Visually, Kingdom Hearts II excels in both technical and stylistic terms. The levels are often massive with a lot of detail and a number of things going on. But rather than packing the levels with excessive realistic detail, each location is patterned after the movie they came from. The colors are often bright and the designs find a nice midground between Disney and Square-Enix. Each region has a well-executed style that permeates everything from the menu to the treasure chests to the monsters. The character designs are nicely executed and the animation is finely developed. On a technical standpoint, the large levels often feature a lot of NPCs and enemies on screen at any given time with little to no slowdown.

Since a huge portion of the story is told through voice-acted cutscenes, the voicework had to be pretty good. For the most part, it is. Many of the Disney voices are either from the original voice actors or from people who can pull off the voices to near perfection. Other, like the voices from Jack Sparrow and Barbossa, don't sound much like the original. The voice work for the Square-Enix characters is decent enough. Osment as Sora does pretty well, as are most of the main story characters. Where things get bit iffy is in the stiff voicework for Aeris, Yuffie and Cid. The soundtrack is well done and features a lot of familiar themes. Each world has the same music and sounds found in the original content. For fans of the originals, you'll certainly enjoy the familiar themes.

There certainly is a lot to enjoy here, but I would have to wonder how much deeper the game could have been if not for being on such a short leash. Many of the stages are heavy on story and short on combat, especially early on. Further into the game, this gets better as more areas are open to you, but you'll have to work through 10-15 hours before you start to feel a little freedom.

If you loved the first game and enjoy a story-heavy action roleplaying game, then Kingdom Hearts II is a must-buy. Of course, if you haven't played the first KH or even Chain of Memories, then you may find the story a bit much to swallow, especially when it comes at you as such a healthy portion of the game so early on. Still, Kingdom Hearts II does well to show that the PS2 still has some life in it.

- - Kinderfeld

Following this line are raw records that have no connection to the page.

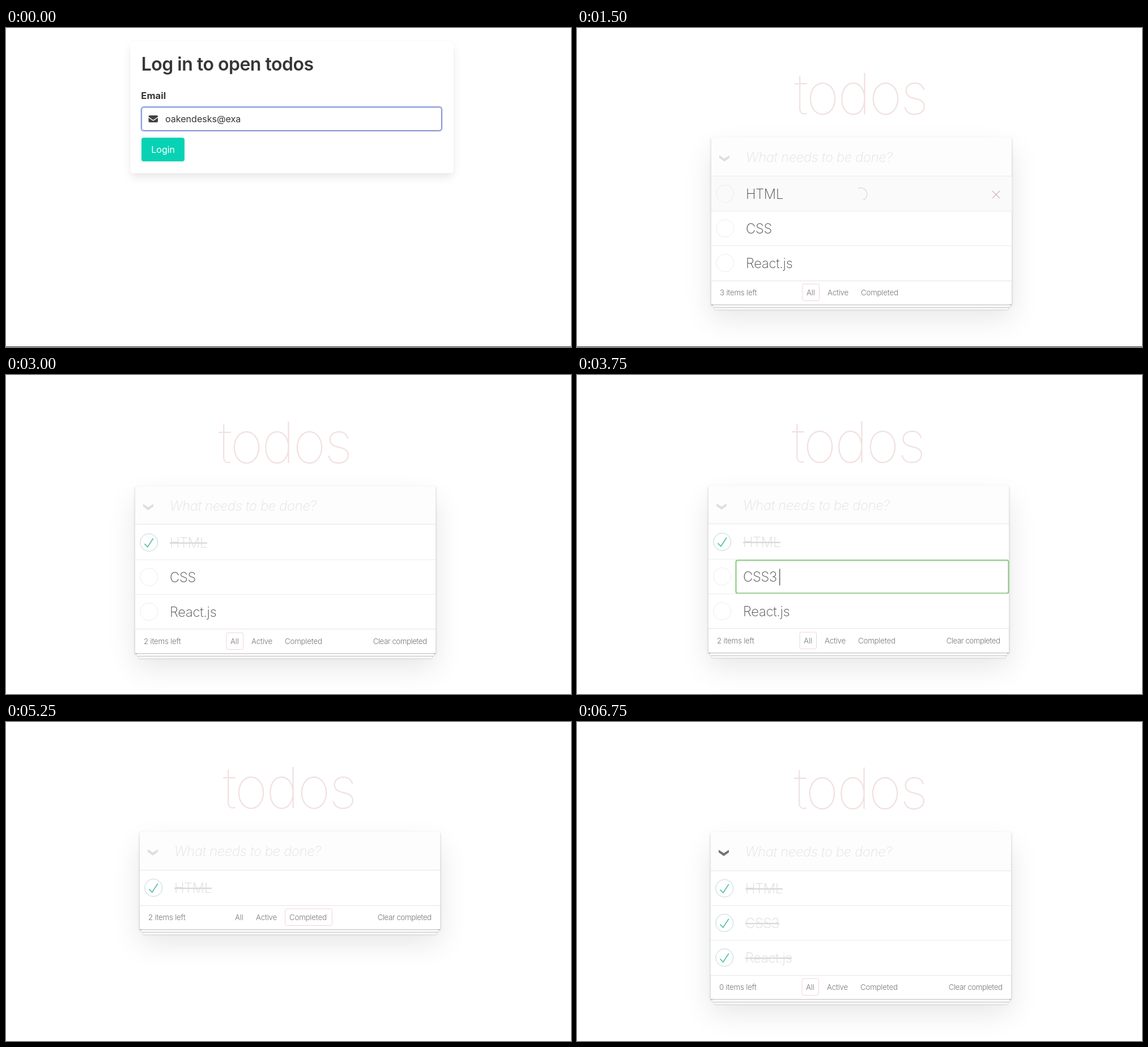
These frames come from a looping animation (997x562 px, 7500 ms). An HTML page:

```html
<!DOCTYPE html>
<html lang="en">
<head>
<meta charset="utf-8">
<title>Todos</title>
<style>
  html, body { margin: 0; width: 100%; height: 100%; overflow: hidden; background: #fff; }
  body { position: relative; font-family: Inter, "Liberation Sans", sans-serif; font-optical-sizing: none; }
  .scene { position: absolute; left: 0; top: 0; visibility: hidden; animation: show 7.5s step-end infinite; }
  @keyframes show { 0% { visibility: visible; } 10%, 100% { visibility: hidden; } }
  .scene div { position: absolute; box-sizing: border-box; }
  svg { position: absolute; left: 0; top: 0; width: 1px; height: 1px; overflow: visible; }
  text { white-space: pre; }

  .rule { position: absolute; left: 0; top: 561px; width: 997px; height: 1px; background: #3a3a3a;
    visibility: hidden; animation: rule 7.5s step-end infinite; }
  @keyframes rule { 0% { visibility: visible; } 40%, 100% { visibility: hidden; } }

  .box { left: 218.5px; top: 22.5px; width: 571px; height: 233px; border-radius: 6px; background: #fff;
    box-shadow: 0 8px 16px -2px rgba(10,10,10,.1), 0 0 0 1px rgba(10,10,10,.02); }
  .ring { fill: none; stroke: rgba(72,95,199,.25); stroke-width: 5; }
  .field { fill: #fff; stroke: #485fc7; }
  .login { fill: #08d2b4; }
  .heading { font-size: 32px; font-weight: 600; letter-spacing: -.0155em; fill: #363636; }
  .label { font-size: 16.6px; font-weight: 700; fill: #363636; }
  .value { font-size: 16.2px; letter-spacing: -.005em; fill: #363636; }
  .white { fill: #fff; }

  .card, .input, .footer { left: 0; width: 530.5px; }
  .card { top: 0; background: #fff; box-shadow: 0 2px 4px rgba(0,0,0,.2), 0 24px 48px rgba(0,0,0,.1); }
  .input { top: 0; height: 68.5px; background: #fdfdfd; box-shadow: inset 0 -2px 1px rgba(0,0,0,.05); }
  .footer { height: 42.5px; background: #fff; border-top: 1px solid #e4e4e4;
    box-shadow: 0 1px 1px rgba(0,0,0,.2), 0 8px 0 -3px #f8f8f8, 0 8.7px 1px -3px rgba(0,0,0,.2),
      0 15.5px 0 -6px #f8f8f8, 0 16.4px 2px -6px rgba(0,0,0,.2); }
  .title { font-size: 101px; font-weight: 100; letter-spacing: -.03em; text-anchor: middle; fill: #f3e0e0; }
  .item { font-size: 23.8px; font-weight: 250; letter-spacing: -.012em; fill: #4d4d4d; }
  .done { fill: #d9d9d9; text-decoration: line-through; }
  .hint { fill: #e2e2e2; font-style: italic; }
  .small { font-size: 13.3px; font-weight: 300; letter-spacing: -.015em; fill: #777; }
  .end { text-anchor: end; letter-spacing: -.035em; }
  .hover { fill: #fafafa; }
  .line { fill: none; stroke: #ededed; }
  .tab { fill: none; stroke: #efd5d5; }
  .focus { fill: #fff; stroke: #86c97c; stroke-width: 2; }
  .caret { stroke: #4d4d4d; stroke-width: 1.3; }
</style>
</head>
<body>
<div class="rule"></div>
<script>
const WIDTH = 530.5, HEAD = 68.5, ROW = 61, FOOT = 42.5;
const TABS = {
  All: { text: 168, left: 161, width: 29.5 },
  Active: { text: 205, left: 198, width: 51.5 },
  Completed: { text: 264, left: 256.5, width: 83 }
};

const text = (cls, x, y, str) => `<text class="${cls}" x="${x}" y="${y}">${str}</text>`;
const rect = (cls, x, y, w, h, r = 3) =>
  `<rect class="${cls}" x="${x}" y="${y}" width="${w}" height="${h}" rx="${r}"/>`;
const caret = (x, y) => `<path class="caret" d="M${x} ${y}v29"/>`;
const div = (cls, style = '') => `<div class="${cls}" style="${style}"></div>`;

function loginScene() {
  const envelope = `<g fill="#424242" transform="translate(251.5 154)">
    <path d="M1.6 0h13.4a1.6 1.6 0 0 1 1 2.8L9.2 7.6a1.6 1.6 0 0 1-1.8 0L.6 2.8A1.6 1.6 0 0 1 1.6 0z"/>
    <path d="M0 4l6.7 4.8a2.8 2.8 0 0 0 3.2 0L16.6 4v6.3a2 2 0 0 1-2 2H2a2 2 0 0 1-2-2z"/></g>`;
  return div('box') + '<svg>' +
    rect('ring', 239.3, 139.6, 529.2, 41, 4) +
    rect('field', 239.3, 139.6, 529.2, 41, 4) +
    rect('login', 239, 193.3, 76, 41.7, 4) + envelope +
    text('heading', 238.7, 75, 'Log in to open todos') +
    text('label', 238.3, 125, 'Email') +
    text('value', 281, 166, 'oakendesks@exa') +
    text('value white', 256.2, 220, 'Login') + '</svg>';
}

function toggle(y, done) {
  const tick = '<path fill="#5dc2af" transform="scale(.31) translate(-50 -50)" d="M72 25L42 71 27 56l-4 4 20 20 34-52z"/>';
  return `<g transform="translate(24.2 ${y})">
    <circle class="line" r="15.5" style="stroke:${done ? '#bddad5' : '#ededed'}"/>${done ? tick : ''}</g>`;
}

function todoRow(item, i) {
  const top = HEAD + ROW * i;
  let out = '';
  if (item.busy) out += rect('hover', 0, top, WIDTH, ROW, 0);
  if (i) out += `<path class="line" d="M0 ${top}H${WIDTH}"/>`;
  out += toggle(top + 30.5, item.done);
  if (item.edit) out += rect('focus', 48.5, top + 2, 481, 58) + caret(125.7, top + 17);
  out += text(item.done ? 'item done' : 'item', 61, top + 39.2, item.name);
  if (item.busy) {
    out += `<path fill="none" stroke="#dcdcdc" stroke-width="1.4" d="M259 ${top + 21}A11 11 0 1 1 268 ${top + 41.5}"/>
      <path stroke="#dcb5b5" stroke-width="1.3" d="M496 ${top + 25.5}l13 13m0-13l-13 13"/>`;
  }
  return out;
}

function footer(top, left, tab, clear) {
  const { left: x, width } = TABS[tab];
  const base = top + 26;
  return text('small', 15, base, `${left} items left`) +
    Object.entries(TABS).map(([name, t]) => text('small', t.text, base, name)).join('') +
    rect('tab', x, top + 6.5, width, 29.5) +
    (clear ? text('small end', 514.5, base, 'Clear completed') : '');
}

function todoScene({ items = [], left, tab = 'All', typed, dark, clear = true }) {
  const footTop = HEAD + ROW * items.length;
  const height = items.length ? footTop + FOOT : HEAD;
  const chevron = `<path fill="${dark ? '#737373' : '#dedede'}" transform="translate(23 36.7)"
    d="M-9-5.5L0 .3 9-5.5V-1L0 5.5-9-1z"/>`;
  let html = div('card', `height:${height}px`) + div('input');
  if (items.length) html += div('footer', `top:${footTop}px`);
  html += '<svg>' + text('title', 263.5, -40.8, 'todos');
  if (typed) html += rect('focus', .7, .5, WIDTH - 1, HEAD);
  html += chevron + text(typed ? 'item' : 'item hint', 61, 43, typed || 'What needs to be done?');
  if (typed) html += caret(125.2, 20);
  html += items.map(todoRow).join('');
  if (items.length) html += footer(footTop, left, tab, clear);
  return html + '</svg>';
}

const todo = (name, extra) => ({ name, ...extra });
const done = { done: true };
const html = todo('HTML', done), css = todo('CSS'), css3 = todo('CSS3'), react = todo('React.js');

const scenes = [
  { x: 0, y: 0, html: loginScene() },
  { x: 232.5, y: 193, html: todoScene({ typed: 'HTML', dark: true }) },
  { x: 236.5, y: 193.3, html: todoScene({ items: [todo('HTML', { busy: true }), css, react], left: 3, clear: false }) },
  { x: 235.5, y: 193.5, html: todoScene({ items: [html, css, react], left: 2 }) },
  { x: 227.5, y: 195.7, html: todoScene({ items: [html, css, react], left: 2 }) },
  { x: 231.7, y: 194.5, html: todoScene({ items: [html, todo('CSS3', { edit: true }), react], left: 2 }) },
  { x: 236, y: 193.5, html: todoScene({ items: [css3, react], left: 2, tab: 'Active' }) },
  { x: 235.5, y: 193.3, html: todoScene({ items: [html], left: 2, tab: 'Completed' }) },
  { x: 232, y: 194, html: todoScene({ items: [html, css3, react], left: 2 }) },
  { x: 235.5, y: 194.3, html: todoScene({ items: [html, todo('CSS3', done), todo('React.js', done)], left: 0, dark: true }) }
];

document.body.insertAdjacentHTML('beforeend', scenes.map((s, i) =>
  `<div class="scene" style="left:${s.x}px;top:${s.y}px;animation-delay:${i ? i * .75 - 7.5 : 0}s">${s.html}</div>`).join(''));
</script>
</body>
</html>
```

ILS is not affiliated with, endorsed by or related to any of the products, companies, artists or parties legally responsible for the items referred to on this website. No copyright infringement is intended.
Game Shots